Large grant for research on transportation and storage of donated hearts

Johan Nilsson, cardiothoracic surgeon at Skåne University Hospital.
Johan Nilsson, cardiothoracic surgeon at Skåne University Hospital and professor at Lund University, receives a grant of approximately SEK 16 million from the Swedish Research Council together with his research group. The grant will be used for further research on a new method, which allows transportation and storage of donated hearts for a much longer time than has been possible before.

The method means that the donated heart is placed in a custom-built box where the heart, with the help of a machine, is supplied with important substances in an oxygenated blood-mixed solution before the transplant. In this way, the storage time of the donated heart is expected to be extended — from today's approximately four hours to at least twelve hours.

Eleven transplants so far

The first heart transplant with this new method was performed at Skåne University Hospital in September 2017. So far, the box has been used for eleven transplants at the hospital.

“So far we have not seen anything that makes us say that this method would be inferior to the traditional one, rather the opposite”, says Johan Nilsson.

Patients are involved in the study

With SEK 16 million in funding, the research group can now do a larger study of the method. About 60 patients will be included in the study, which is expected to last for three years. The patients will be followed up with extensive investigations.
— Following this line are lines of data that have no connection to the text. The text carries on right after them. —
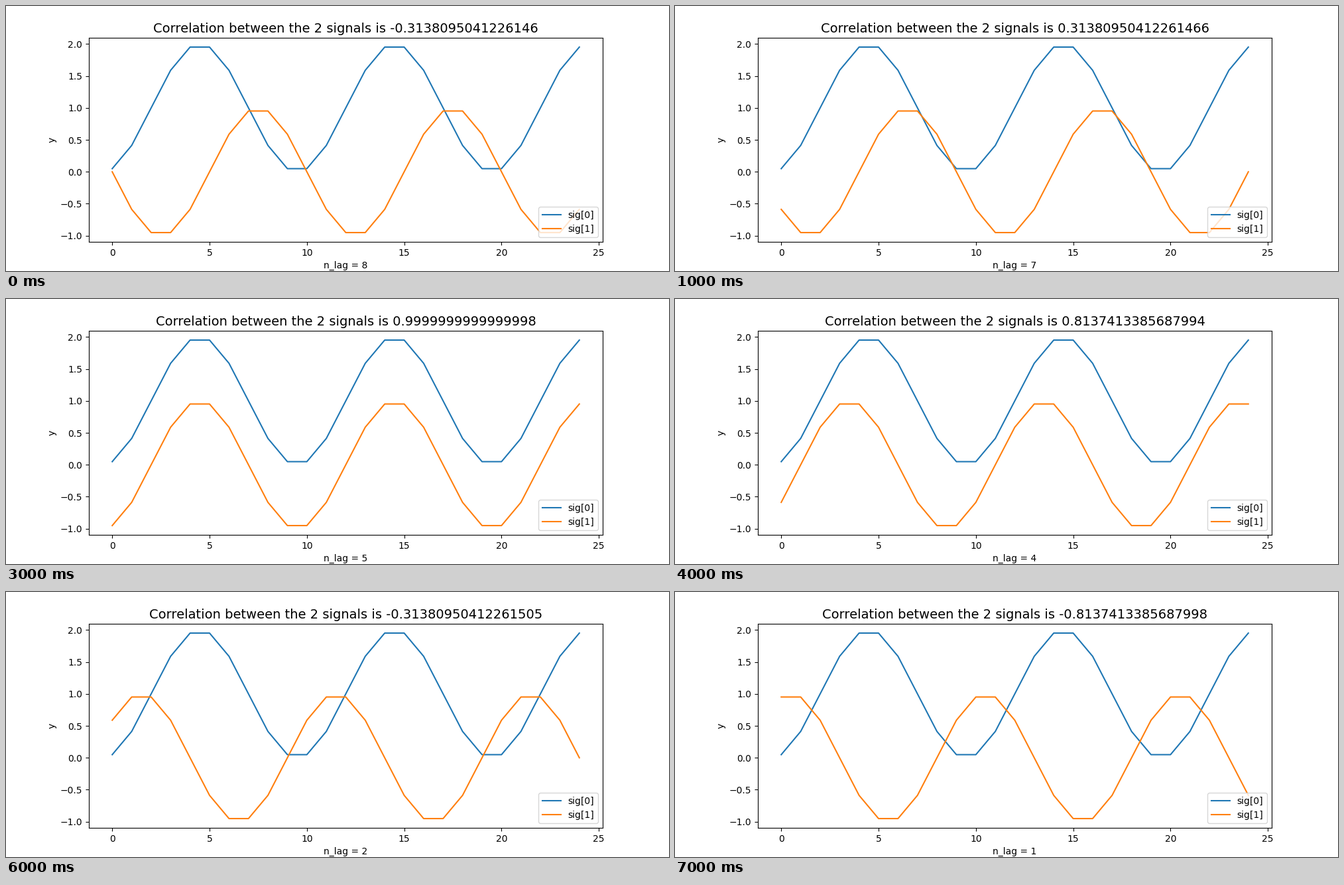
Recreate the animation shown at these times as a matplotlib script. Size 1000 by 400 pixels, loop 8000 ms.

```python
import matplotlib.pyplot as plt
import numpy as np
from matplotlib.animation import FuncAnimation

PERIOD = 10
N = np.arange(25)

# Pearson coefficients at full float precision, indexed by lag.
CORRELATION = {
    8: "-0.3138095041226146",
    7: "0.31380950412261466",
    6: "0.8137413385687998",
    5: "0.9999999999999998",
    4: "0.8137413385687994",
    3: "0.31380950412261466",
    2: "-0.31380950412261505",
    1: "-0.8137413385687998",
}
LAGS = list(CORRELATION)


def wave(shift):
    return np.sin(2 * np.pi * (N + shift) / PERIOD)


plt.rcParams["font.family"] = "DejaVu Sans"
fig, ax = plt.subplots(figsize=(10, 4), dpi=100)
ax.plot(N, 1 + wave(-2), label="sig[0]")
lagged, = ax.plot(N, wave(3 - LAGS[0]), label="sig[1]")
peak = np.sin(0.4 * np.pi)
margin = 0.05 * (1 + 2 * peak)
ax.set_xlim(-1.2, 25.2)
ax.set_ylim(-peak - margin, 1 + peak + margin)
ax.set_ylabel("y")
ax.legend(loc="lower right")
title = ax.set_title("", fontsize=14)


def update(frame):
    lag = LAGS[frame]
    lagged.set_ydata(wave(3 - lag))
    title.set_text(f"Correlation between the 2 signals is {CORRELATION[lag]}")
    ax.set_xlabel(f"n_lag = {lag}")
    return lagged, title


anim = FuncAnimation(fig, update, frames=len(LAGS), interval=1000, repeat=True)
plt.show()
```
The researchers will look at what the coronary vessels look like a year after transplantation and if there are signs of rejection. The heart's function and blood flow will be examined with ultrasound and MRI to see if the method involves improved conditions for the transplanted heart.

Different methods are compared

Blood tests will also check if there is cell-free DNA in the blood, which may be a sign that the new heart is not doing well.

“We will compare the traditional treatment with the new method to see if there are differences in how the patients feel, the extent to which the patients suffer from complications and also count on the health-economic effects”, says Johan Nilsson.

If the new method works better than the current one, it will have major consequences for patients in need of a new heart. The extended storage period may mean that it is possible to use significantly more hearts for transplantation and, in the long run, the distribution and matching of organs in Sweden can be improved.

“This basically means that we can receive hearts for transplant from all over Europe”, says Johan Nilsson.


  • The method was invented by Stig Steen, former cardiothoracic surgeon at Skåne University Hospital and senior professor at Lund University.

  • Stig Steen and his research group have for many years shown that the storage method works well for 24 hours in animals.